Learning is the acquisition of knowledge or skills through study, experience, or being taught.
In other words, learning is a relatively permanent change in behavior that occurs as a result of experience.
Components of Learning
1. Changing: Learning involves changing and it is vital because of the inner desire to discover, to innovate to explore oneself.
2. Ingrained: Change must become ingrained. Immediate changes may be only reflexive or result of fatigue and thus may not represent learning.
3. Experience: It may be acquired directly through observation or practice or it may acquired indirectly as through reading.
Theories of Learning
1. Classical Conditioning: It is a traditional approach. It also a type of Conditioning in which an individual responds to some stimulus that would not ordinarily produce such a response.
Classical Conditioning is passive, something happens and we react in specific way. It is elicited in response to a specific, identifiable event.
2. Operant Conditioning: Operant conditioning is a type of conditioning in which desired voluntary behavior leads to a reward or prevents a punishment. Operant behavior means voluntary or learned behavior in contrast to reflexive or unlearned behavior.
Classical Conditioning is recreational and mind satisfaction conditioning.
3. Social Learning Theory: The main view is that people can learn through observation and direct experience.

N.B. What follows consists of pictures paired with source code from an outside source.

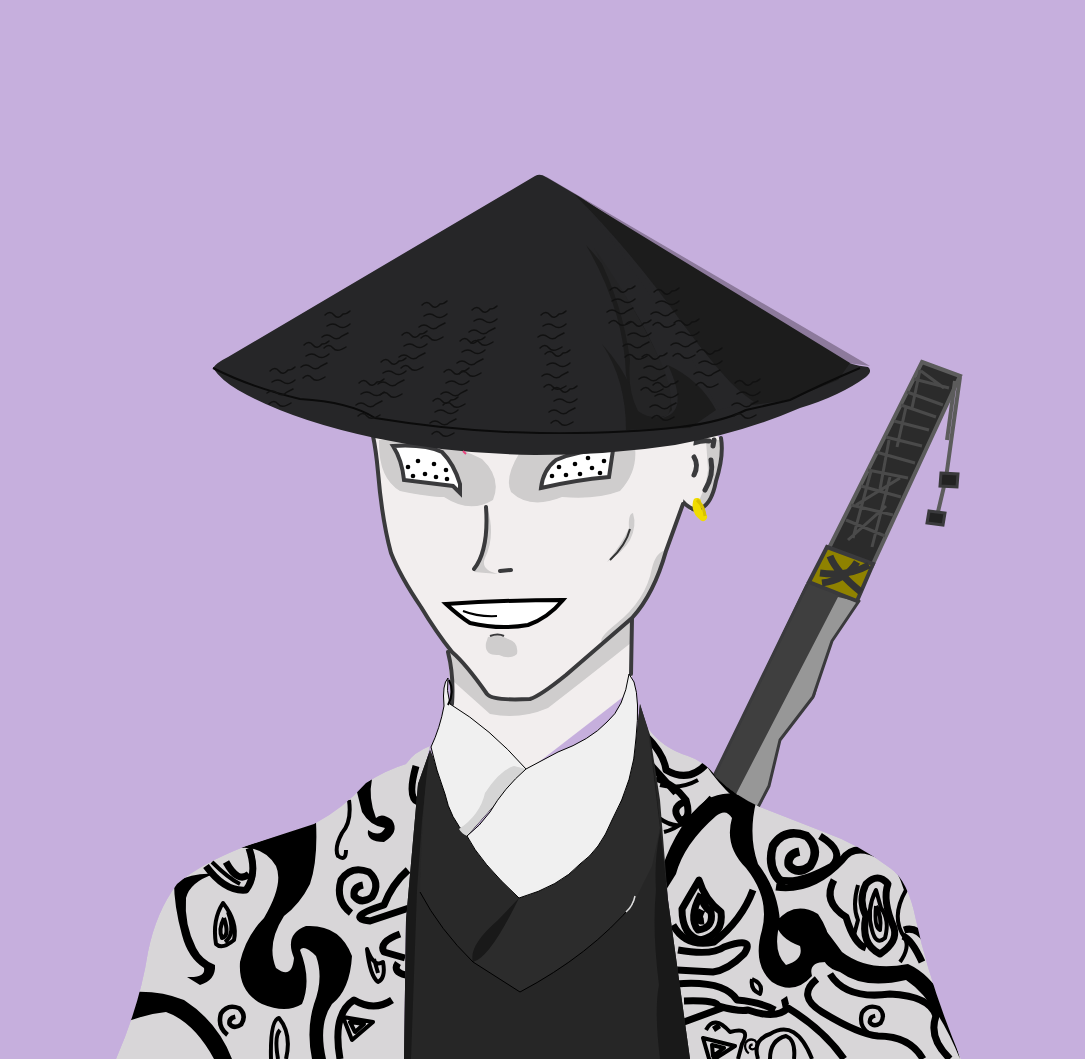
<!DOCTYPE html>
<html lang="en">
<head>
<meta charset="utf-8">
<title>Swordsman in a straw hat</title>
<style>
:root{--lilac:#c6afdd;--hat:#262628;--hat-shade:#1c1c1c;--skin:#f2eeee;--shade:#cfcdcd;--outline:#3a3a3c;--ink:#000;--cloth:#d8d6d8;--collar:#f0f0f0;--robe:#262626;--robe-light:#2c2c2c;--robe-edge:#191919;--scabbard:#3f3f3f;--steel:#979797;--grip:#2b2b2b;--cord:#5c5c5c;--brass:#8f8200;--gold:#f0dc00}
html,body{margin:0;height:100%;overflow:hidden;background:var(--lilac)}
svg{display:block;width:1085px;height:1059px}
.line{fill:none;stroke:var(--outline);stroke-width:4;stroke-linecap:round;stroke-linejoin:round}
.thin{stroke:var(--ink);stroke-width:1}
.ink{fill:var(--ink)}
.swirl{fill:none;stroke:var(--ink);stroke-width:7;stroke-linejoin:round}
.fine{stroke-width:4}
.weave{fill:none;stroke:#111;stroke-width:1.5;stroke-linecap:round}
.wrap{fill:none;stroke:#4a4a4a;stroke-width:3}
</style>
</head>
<body>
<svg viewBox="0 0 1085 1059" role="img" aria-label="Grinning swordsman with a conical hat, patterned coat and a sword on his back">
<defs>
<clipPath id="left-coat"><path id="left-coat-shape" d="M430 746Q414 752 406 764Q386 770 366 783Q344 808 314 824L246 846Q200 864 177 884Q156 912 148 952Q140 1004 116 1059H404L406 920L420 790Z"/></clipPath>
<clipPath id="right-coat"><path id="right-coat-shape" d="M648 728Q662 748 688 756Q706 762 716 777Q734 795 760 807L824 832Q858 844 890 868Q908 880 916 920Q930 985 961 1059H686L668 900L655 780Z"/></clipPath>
<path id="stitch" d="M0 0q5-5 9 0t9-1q4 0 7-3M2 11q6-4 11 0t12-2M-3 22q5-4 10 0t10-1l6-3M-1 33q5-5 9 0t13-1"/>
<path id="spiral" d="M2-2Q-8 0-7 9Q0 18 11 10Q20-4 8-15Q-10-22-20-7Q-26 14-10 26"/>
</defs>

<rect width="1085" height="1059" fill="var(--lilac)"/>

<g id="sword">
<path d="M807 582L858 602L830 640L815 696L780 740L768 790L755 815L712 780Z" fill="var(--scabbard)"/>
<path d="M838 597L859 602L832 641L813 697L780 740L769 786L755 813L733 800L763 742Z" fill="var(--steel)"/>
<path d="M807 585L712 780M859 601L832 641L813 697L780 740L769 786L755 813" class="line" style="stroke-width:3"/>
<path d="M922 362L960 376L872 566L828 550Z" fill="var(--grip)" stroke="var(--cord)" stroke-width="4"/>
<path class="wrap" d="M921 371l23 17M914 379l35 9M907 392l36 13M901 405l35 12M894 421l35 9M886 437l36 9M876 452l39 11M868 470l40 8M861 486l40 11M851 505l42 10M846 520l39 16M920 370l-8 38M906 407l-9 40M889 440l-9 49M871 471l-18 67M890 477l-18 70M856 505l44-27M848 540l38-34"/>
<path d="M960 377L946 478L937 516M955 381L947 440" fill="none" stroke="var(--cord)" stroke-width="4"/>
<path d="M941 473l17 1-1 13-17-1ZM929 511l16 2-2 12-16-2Z" fill="#222" stroke="var(--outline)" stroke-width="3"/>
<path d="M827 547L873 564L857 601L809 582Z" fill="var(--brass)" stroke="var(--outline)" stroke-width="4"/>
<path d="M820 573Q848 577 869 565M830 556Q836 572 861 592M822 583Q846 580 857 562" fill="none" stroke="#333" stroke-width="7"/>
</g>

<g id="neck">
<path d="M447 645L632 610V690L526 772L452 705Z" fill="var(--skin)"/>
<path d="M448 650L632 622V642Q592 674 548 708Q520 720 490 714L453 681Z" fill="var(--shade)"/>
<path class="line" d="M448 652Q454 676 452 704M632 618L631 674"/>
</g>

<g id="head">
<path d="M690 430Q722 425 722 450Q720 480 712 496Q704 512 690 511L674 490Z" fill="var(--skin)"/>
<path d="M706 440H722Q722 472 711 497Q704 510 694 510Q706 490 708 470Z" fill="var(--shade)"/>
<path class="line" d="M721 438Q724 456 716 481Q711 508 696 510Q686 508 677 494"/>
<path class="line" d="M694 457Q699 465 694 475M711 460Q714 475 705 490M714 440L713 446M694 443Q703 440 709 441" style="stroke-width:5"/>
<path d="M373 430L378 472Q382 520 391 553Q400 576 421 607Q436 632 452 652Q466 664 487 694Q495 700 530 699Q545 694 632 618Q654 594 666 551L683 502L696 430Z" fill="var(--skin)"/>
<path d="M379 440Q378 478 400 491Q430 497 444 497Q470 514 493 500Q502 478 482 459Q460 448 430 440ZM520 452Q504 478 511 492Q530 510 562 497Q596 500 620 491Q640 470 634 440H540Z" fill="var(--shade)"/>
<path d="M666 550Q654 594 632 618L603 643Q596 640 616 624Q646 600 652 568Q656 552 666 550Z" fill="var(--shade)"/>
<path class="line" d="M373 436Q376 450 378 472Q382 520 391 553Q400 576 421 607Q436 632 452 652Q466 664 487 694Q493 701 530 699Q540 696 566 675L632 618Q654 594 666 551L683 504"/>
<g id="eyes">
<path d="M393 446Q425 444 442 452Q454 464 460 484V493L453 486L404 480Q402 460 393 446ZM613 450L609 477Q575 480 541 488Q543 470 556 460Q580 449 613 450Z" fill="#fff" stroke="var(--outline)" stroke-width="4"/>
<g class="ink"><circle cx="408" cy="467" r="2.3"/><circle cx="418" cy="461" r="2.3"/><circle cx="425" cy="474" r="2.3"/><circle cx="434" cy="464" r="2.3"/><circle cx="436" cy="477" r="2.3"/><circle cx="446" cy="470" r="2.3"/><circle cx="447" cy="479" r="2.3"/><circle cx="413" cy="476" r="2.3"/><circle cx="552" cy="476" r="2.3"/><circle cx="559" cy="467" r="2.3"/><circle cx="566" cy="475" r="2.3"/><circle cx="575" cy="464" r="2.3"/><circle cx="580" cy="474" r="2.3"/><circle cx="588" cy="458" r="2.3"/><circle cx="592" cy="468" r="2.3"/><circle cx="604" cy="461" r="2.3"/><circle cx="600" cy="473" r="2.3"/></g>
</g>
<g id="nose">
<path d="M487 507Q496 535 485 558Q480 570 498 574L474 572Q482 550 485 530Z" fill="var(--shade)"/>
<path class="line" d="M486 507Q489 550 474 569M500 571L511 570"/>
</g>
<path d="M633 513Q637 526 630 540Q622 553 607 562Q622 544 629 528Q628 514 633 513Z" fill="var(--shade)"/>
<path d="M630 529Q626 545 610 560" fill="none" stroke="#333" stroke-width="2"/>
<g id="mouth">
<path d="M446 604Q505 600 563 600Q548 618 528 625Q500 630 470 623Q459 616 446 604Z" fill="#fff" stroke="var(--ink)" stroke-width="4"/>
<path d="M463 611Q478 617 497 616" fill="none" stroke="var(--ink)" stroke-width="2"/>
<path d="M488 637Q500 634 508 639Q519 642 517 654Q510 660 499 655Q484 656 486 643Z" fill="var(--shade)"/>
<path d="M490 636Q498 633 504 636" fill="none" stroke="var(--outline)" stroke-width="2"/>
</g>
<path d="M697 502Q695 511 703 517" fill="none" stroke="var(--gold)" stroke-width="8" stroke-linecap="round"/>
<path d="M697 500Q704 506 705 516" fill="none" stroke="#d8c100" stroke-width="3"/>
</g>

<g id="hat">
<path d="M545 176L870 366L840 362L580 205Z" fill="#8d7a9c"/>
<path d="M535 176Q540 173 546 177L580 197Q690 270 838 358Q850 365 868 367Q873 371 866 377Q840 396 800 408Q745 432 675 445Q610 455 535 455Q450 454 375 438Q290 420 238 390Q221 380 213 368Q216 363 228 357Z" fill="var(--hat)"/>
<path d="M574 194L850 363L838 380Q806 393 790 400L752 405Q716 370 680 320Q630 250 574 194Z" fill="var(--hat-shade)"/>
<path d="M586 245Q610 270 640 320Q668 370 672 410Q660 425 636 415L626 375Q624 310 586 245Z" fill="var(--hat-shade)"/>
<path d="M602 344Q622 366 632 390Q638 416 662 418Q690 412 668 365Q700 380 716 410L690 428L626 430Q626 380 602 344Z" fill="var(--hat-shade)"/>
<path d="M594 248Q638 310 662 365Q676 398 668 415Q652 421 638 411Q627 390 630 360Q622 300 594 248Z" fill="#242425"/>
<path d="M585 205Q640 270 686 330Q722 380 754 402L718 410Q690 350 660 310Q620 250 585 205Z" fill="var(--hat)"/>
<path d="M213 368Q250 387 300 399Q350 402 375 418Q460 432 540 433Q620 434 680 427Q722 422 746 410L790 400Q820 385 860 368" fill="none" stroke="#0b0b0b" stroke-width="2"/>
<g class="weave">
<use href="#stitch" x="325" y="315"/><use href="#stitch" x="304" y="345"/><use href="#stitch" x="270" y="371"/>
<use href="#stitch" x="422" y="305"/><use href="#stitch" x="402" y="335"/><use href="#stitch" x="381" y="362"/><use href="#stitch" x="359" y="383"/>
<use href="#stitch" x="472" y="310"/><use href="#stitch" x="460" y="341"/><use href="#stitch" x="444" y="372"/><use href="#stitch" x="433" y="401"/>
<use href="#stitch" x="541" y="315"/><use href="#stitch" x="545" y="354"/><use href="#stitch" x="552" y="390"/>
<use href="#stitch" x="610" y="290"/><use href="#stitch" x="626" y="324"/><use href="#stitch" x="642" y="357"/><use href="#stitch" x="653" y="385"/>
<use href="#stitch" x="654" y="292"/><use href="#stitch" x="674" y="323"/><use href="#stitch" x="697" y="352"/><use href="#stitch" x="735" y="383"/>
</g>
<path d="M463 451l3 3" stroke="#e8447e" stroke-width="2"/>
</g>

<g id="coat-left" clip-path="url(#left-coat)">
<use href="#left-coat-shape" fill="var(--cloth)"/>
<path class="ink" d="M240 848L316 822Q318 860 310 884Q300 904 284 916Q266 944 276 968Q292 980 294 958Q284 934 306 926Q340 924 352 956Q350 990 332 1004Q318 1024 326 1059H312Q306 1030 314 1004Q324 978 316 956Q304 944 300 950Q312 980 302 1004Q286 1014 262 1004Q238 992 240 962Q246 936 264 918Q284 884 276 866Q264 846 240 848Z"/>
<path class="ink" d="M130 992Q160 990 184 1000Q218 1022 232 1059H214Q194 1022 166 1012Q144 1014 122 1024Z"/>
<path class="ink" d="M174 882Q196 872 214 874Q190 882 186 898Q184 924 196 948Q202 960 215 965Q216 980 200 985L187 977Q206 978 204 968Q188 958 182 935Q174 906 174 882Z"/>
<path class="ink" d="M356 788L372 779Q368 798 376 818Q382 812 392 820Q400 832 384 842Q366 842 368 830Q380 838 385 828Q370 826 362 812Z"/>
<path class="swirl" d="M206 866Q225 892 246 890Q258 874 249 848M226 862Q238 884 249 874"/>
<path class="swirl fine" d="M212 862Q228 878 240 884M349 800Q352 822 342 833Q334 848 338 856Q346 862 346 850"/>
<path class="swirl fine" d="M223 903Q238 922 234 940Q222 950 216 944Q212 920 223 903ZM224 918Q230 936 222 938Q218 930 224 918M228 912Q236 934 225 942"/>
<use href="#spiral" class="swirl" x="361" y="887"/>
<use href="#spiral" class="swirl" transform="translate(234 1018) scale(.65)"/>
<path class="swirl" d="M408 870Q392 884 384 905Q344 918 370 921L409 908M400 934Q378 942 384 952L405 958M398 963Q392 972 406 975M392 1000Q374 1012 354 1000Q332 1014 340 1059M416 766Q407 798 418 802"/>
<path class="swirl fine" d="M367 949Q374 968 383 962Q386 978 378 982Q370 976 367 949ZM374 959l4 14"/>
<path class="swirl fine" d="M343 1017L373 1022L352 1040ZM350 1022L364 1024L355 1032ZM271 1059Q270 1020 279 1018Q292 1034 286 1059M278 1059Q274 1036 280 1030"/>
</g>

<g id="coat-right" clip-path="url(#right-coat)">
<use href="#right-coat-shape" fill="var(--cloth)"/>
<path class="ink" d="M706 800Q730 786 756 802Q748 836 758 864Q778 890 780 922Q772 952 786 965Q804 960 800 946Q778 938 776 922Q794 900 818 914Q836 940 826 962Q808 962 812 976Q794 996 772 982Q752 964 762 930Q770 898 746 868Q724 846 732 818Q726 808 716 816Q684 844 676 874L666 890L662 868Q678 822 706 800Z"/>
<path class="ink" d="M816 918Q832 938 842 952Q868 972 908 964Q930 974 944 1000L960 1059Q936 1000 906 980Q864 990 840 972Q818 966 822 942Z"/>
<path class="swirl" d="M646 736Q664 754 666 770Q690 784 708 762Q720 780 736 795M656 778Q674 784 686 800Q692 820 680 820Q670 808 684 802M650 764L676 793"/>
<path class="swirl fine" d="M660 785Q680 790 698 780M659 818Q680 833 692 817M664 832Q685 827 711 797"/>
<path class="swirl" d="M699 880Q690 895 682 909Q682 936 701 940Q724 934 721 912Q705 900 699 880ZM701 894Q688 918 698 930Q714 928 711 912Q702 906 701 894M702 910Q696 922 704 921"/>
<path class="swirl" d="M673 925Q686 948 714 942Q742 920 753 890M678 950Q712 956 724 947Q756 936 744 954Q728 970 713 972L677 970M676 984Q724 980 737 1000Q760 1002 775 1010M684 1001Q718 1000 718 1006Q740 1012 748 1010Q776 1020 788 1008Q824 1030 844 1059M684 1022L722 1008"/>
<use href="#spiral" class="swirl" transform="translate(797 854) scale(1.2)"/>
<path class="swirl" d="M820 836Q846 852 832 866Q796 886 778 879M776 887Q812 892 842 860Q854 842 881 856M834 880Q822 902 846 917Q854 944 866 948M866 884Q858 900 866 916Q860 944 880 954Q898 942 894 928Q882 900 888 884Q878 872 866 884Z"/>
<path class="swirl fine" d="M876 890Q866 910 872 930Q876 946 885 938Q890 920 881 908ZM876 906Q874 928 880 930Q882 916 876 906M858 885Q852 906 858 920L854 935M889 857Q900 870 906 890Q890 918 905 938Q910 948 900 962"/>
<path class="swirl" d="M903 936Q912 940 922 962M904 930Q916 926 926 940M830 974Q846 1000 890 994Q930 996 936 1016Q928 1038 950 1059M817 979Q796 996 822 1012Q858 1034 878 1036Q910 1036 923 1059"/>
<use href="#spiral" class="swirl" transform="translate(874 1017) scale(.6)"/>
<use href="#spiral" class="swirl" transform="translate(752 1045) scale(.32)"/>
<path class="swirl fine" d="M703 1038L735 1046L710 1062ZM712 1045L724 1048L713 1056ZM706 1030Q714 1014 730 1032Q752 1026 742 1044L738 1059M758 1059Q752 1040 770 1034Q796 1018 812 1059M770 1059Q770 1040 786 1036Q796 1040 794 1059M752 979Q764 984 760 994Q750 990 752 979"/>
<path class="ink" d="M781 1000l6-4 2 8-6 5ZM712 1027l6-4 3 5-6 4Z"/>
</g>

<g id="robe">
<path d="M430 750L470 836L519 898Q590 870 636 740L640 704L650 735L660 800L668 900L690 1059H404L406 920L418 784Z" fill="var(--robe)"/>
<path d="M430 750L418 784L406 920L404 1059H411L417 890L422 820ZM649 730L655 780L668 900L690 1059H660Q654 1010 659 985Q652 930 656 890Q654 860 660 832Z" fill="var(--robe-edge)"/>
<path d="M640 704L648 730L660 828L652 866Q640 890 634 902Q602 946 520 992L473 962Q480 940 519 898Q560 886 580 866Q620 812 636 740Z" fill="var(--robe-light)"/>
<path d="M420 892Q440 930 473 962L519 898L468 836L445 794L430 750Q422 800 420 892Z" fill="#292929"/>
<path d="M473 962Q468 946 498 920L519 898Q490 958 473 962Z" fill="var(--robe-edge)"/>
<path d="M473 962L520 992Q590 955 634 903M420 892Q440 930 473 962" fill="none" class="thin"/>
<path d="M635 896Q633 906 626 912" fill="none" stroke="#ddd" stroke-width="1.5"/>
</g>

<g id="collar">
<path class="thin" d="M448 678Q442 684 444 706Q440 728 431 747Q436 770 445 794Q450 818 467 836L526 769Q490 728 450 704Q446 690 448 678Z" fill="var(--collar)"/>
<path d="M526 769L467 836Q462 834 459 829Q480 815 485 793Q500 770 514 766Z" fill="#d5d5d5"/>
<path class="thin" d="M629 674Q624 708 607 722Q590 740 558 752L526 769Q504 788 490 812Q480 826 467 836Q480 862 519 898Q560 886 580 864Q600 850 612 820Q634 780 636 738Q640 700 634 682Z" fill="var(--collar)"/>
<path d="M449 680Q455 692 448 705" fill="none" stroke="var(--ink)" stroke-width="2"/>
</g>
</svg>
</body>
</html>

It is a process for learning from family, school, colleges, universities etc.